▸ **WHAT YOU SHOULD DO**:
Filter the data for lines with the word "lower" and copy those lines.

Dataset entries:
□ □ □
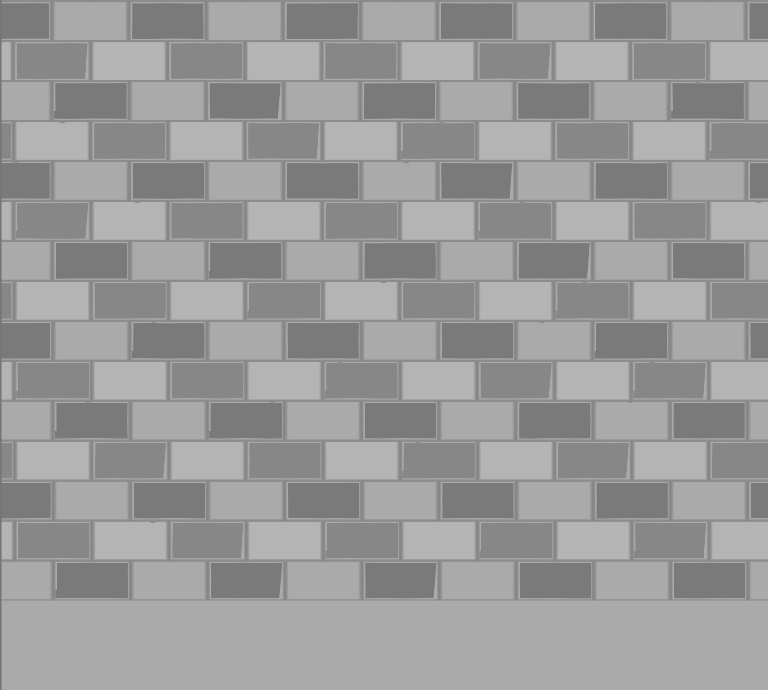
Give the GLSL for this pattern, as a WebGL 2 fragment shader.

```glsl
#version 300 es
precision highp float;
// Grey running-bond brick wall with alternating tones, soft joints and a plain base strip.

uniform vec2 u_resolution;
out vec4 fragColor;

// Lengths are in brick widths.
const float VIEW_HEIGHT = 8.944;
const float ROW_HEIGHT = 0.518;
const float BASE_HEIGHT = 1.16;
const float FIRST_JOINT = 0.693;
const float ROW_SHIFT = 0.5016;

const vec3 BASE_GREY = vec3(0.665);
const vec3 RIM_GREY = vec3(0.665);
const vec3 MORTAR_GREY = vec3(0.55);
const vec3 BORDER_GREY = vec3(0.46);

vec2 hash2(vec2 p) {
    vec3 q = fract(p.xyx * vec3(0.1031, 0.1030, 0.0973));
    q += dot(q, q.yzx + 33.33);
    return fract((q.xx + q.yz) * q.zy);
}

float cornerSlope(vec2 corner, vec2 offset) {
    return dot(hash2(corner) * 2.0 - 1.0, offset);
}

float gradientNoise(vec2 p) {
    vec2 i = floor(p);
    vec2 f = p - i;
    vec2 u = f * f * f * (f * (f * 6.0 - 15.0) + 10.0);
    vec2 e = vec2(1.0, 0.0);
    float low = mix(cornerSlope(i, f), cornerSlope(i + e.xy, f - e.xy), u.x);
    float high = mix(cornerSlope(i + e.yx, f - e.yx), cornerSlope(i + e.xx, f - e.xx), u.x);
    return mix(low, high, u.y);
}

// Signed distance to the rectangle spanning two corners.
float boxDistance(vec2 p, vec2 lower, vec2 upper) {
    vec2 d = abs(p - 0.5 * (lower + upper)) - 0.5 * (upper - lower);
    return length(max(d, 0.0)) + min(max(d.x, d.y), 0.0);
}

float coverage(float distance, float pixel) {
    return 1.0 - smoothstep(-0.5 * pixel, 0.5 * pixel, distance);
}

// Face of a dark brick: some have a leaning right side or a stepped left side.
float faceDistance(vec2 local, vec2 wear, float wobble) {
    float lean = 0.04 * step(0.78, wear.x) * (1.0 - local.y / ROW_HEIGHT);
    float jog = 0.02 * step(0.75, wear.y) * step(local.y, 0.13);
    vec2 lower = vec2(0.045 - jog, 0.030);
    vec2 upper = vec2(0.966 - lean, ROW_HEIGHT - 0.030);
    return boxDistance(local, lower, upper) + wobble;
}

// Small mortar chip on the upper edge of a few bricks.
float chipDistance(vec2 local, vec2 wear) {
    float along = 0.1 + 0.8 * fract(wear.x * 7.3);
    float size = 0.03 * step(0.88, wear.y);
    vec2 center = vec2(along, ROW_HEIGHT);
    return boxDistance(local, center - size, center + size) + 0.01 * step(size, 0.0);
}

vec3 brickColor(vec2 local, vec2 cell, float wobble, float pixel) {
    vec2 wear = hash2(cell + 41.0);
    float isDark = 1.0 - mod(cell.x, 2.0);
    float isOddRow = mod(cell.y, 2.0);
    vec3 lightTone = vec3(mix(0.665, 0.705, isOddRow));
    vec3 darkTone = vec3(mix(0.478, 0.528, isOddRow));

    // Dark faces sit inside a thin pale rim.
    float face = coverage(faceDistance(local, wear, wobble), pixel);
    vec3 color = mix(lightTone, mix(RIM_GREY, darkTone, face), isDark);

    // Wide soft upright joints, with a narrow core, and thin level joints.
    float sideGap = min(local.x, 1.0 - local.x);
    float levelGap = min(local.y, ROW_HEIGHT - local.y);
    float upright = 1.0 - smoothstep(0.012, mix(0.055, 0.036, isDark), sideGap);
    float core = 1.0 - smoothstep(0.0, 0.022, sideGap);
    float level = coverage(levelGap - 0.015, pixel);
    float chip = coverage(chipDistance(local, wear), pixel);
    color = mix(color, MORTAR_GREY, max(max(upright, level), chip));
    return color - 0.025 * core;
}

void main() {
    vec2 p = gl_FragCoord.xy / u_resolution.y * VIEW_HEIGHT;
    float pixel = VIEW_HEIGHT / u_resolution.y;

    // Each course moves half a brick to the left of the one below.
    float height = p.y - BASE_HEIGHT;
    float row = floor(height / ROW_HEIGHT);
    float x = p.x - FIRST_JOINT + ROW_SHIFT * row;
    vec2 cell = vec2(floor(x), row);
    vec2 local = vec2(x - cell.x, height - row * ROW_HEIGHT);
    float wobble = 0.006 * gradientNoise(p * 3.0);

    vec3 wall = brickColor(local, cell, wobble, pixel);
    vec3 color = mix(wall, BASE_GREY, coverage(height, pixel));

    // Narrow dark border down the left side.
    color = mix(color, BORDER_GREY, coverage(p.x - 0.02, pixel));
    fragColor = vec4(color, 1.0);
}
```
□ □ □
▸ **SOLUTION**:
float boxDistance(vec2 p, vec2 lower, vec2 upper) {
    vec2 d = abs(p - 0.5 * (lower + upper)) - 0.5 * (upper - lower);
    vec2 lower = vec2(0.045 - jog, 0.030);
    return boxDistance(local, lower, upper) + wobble;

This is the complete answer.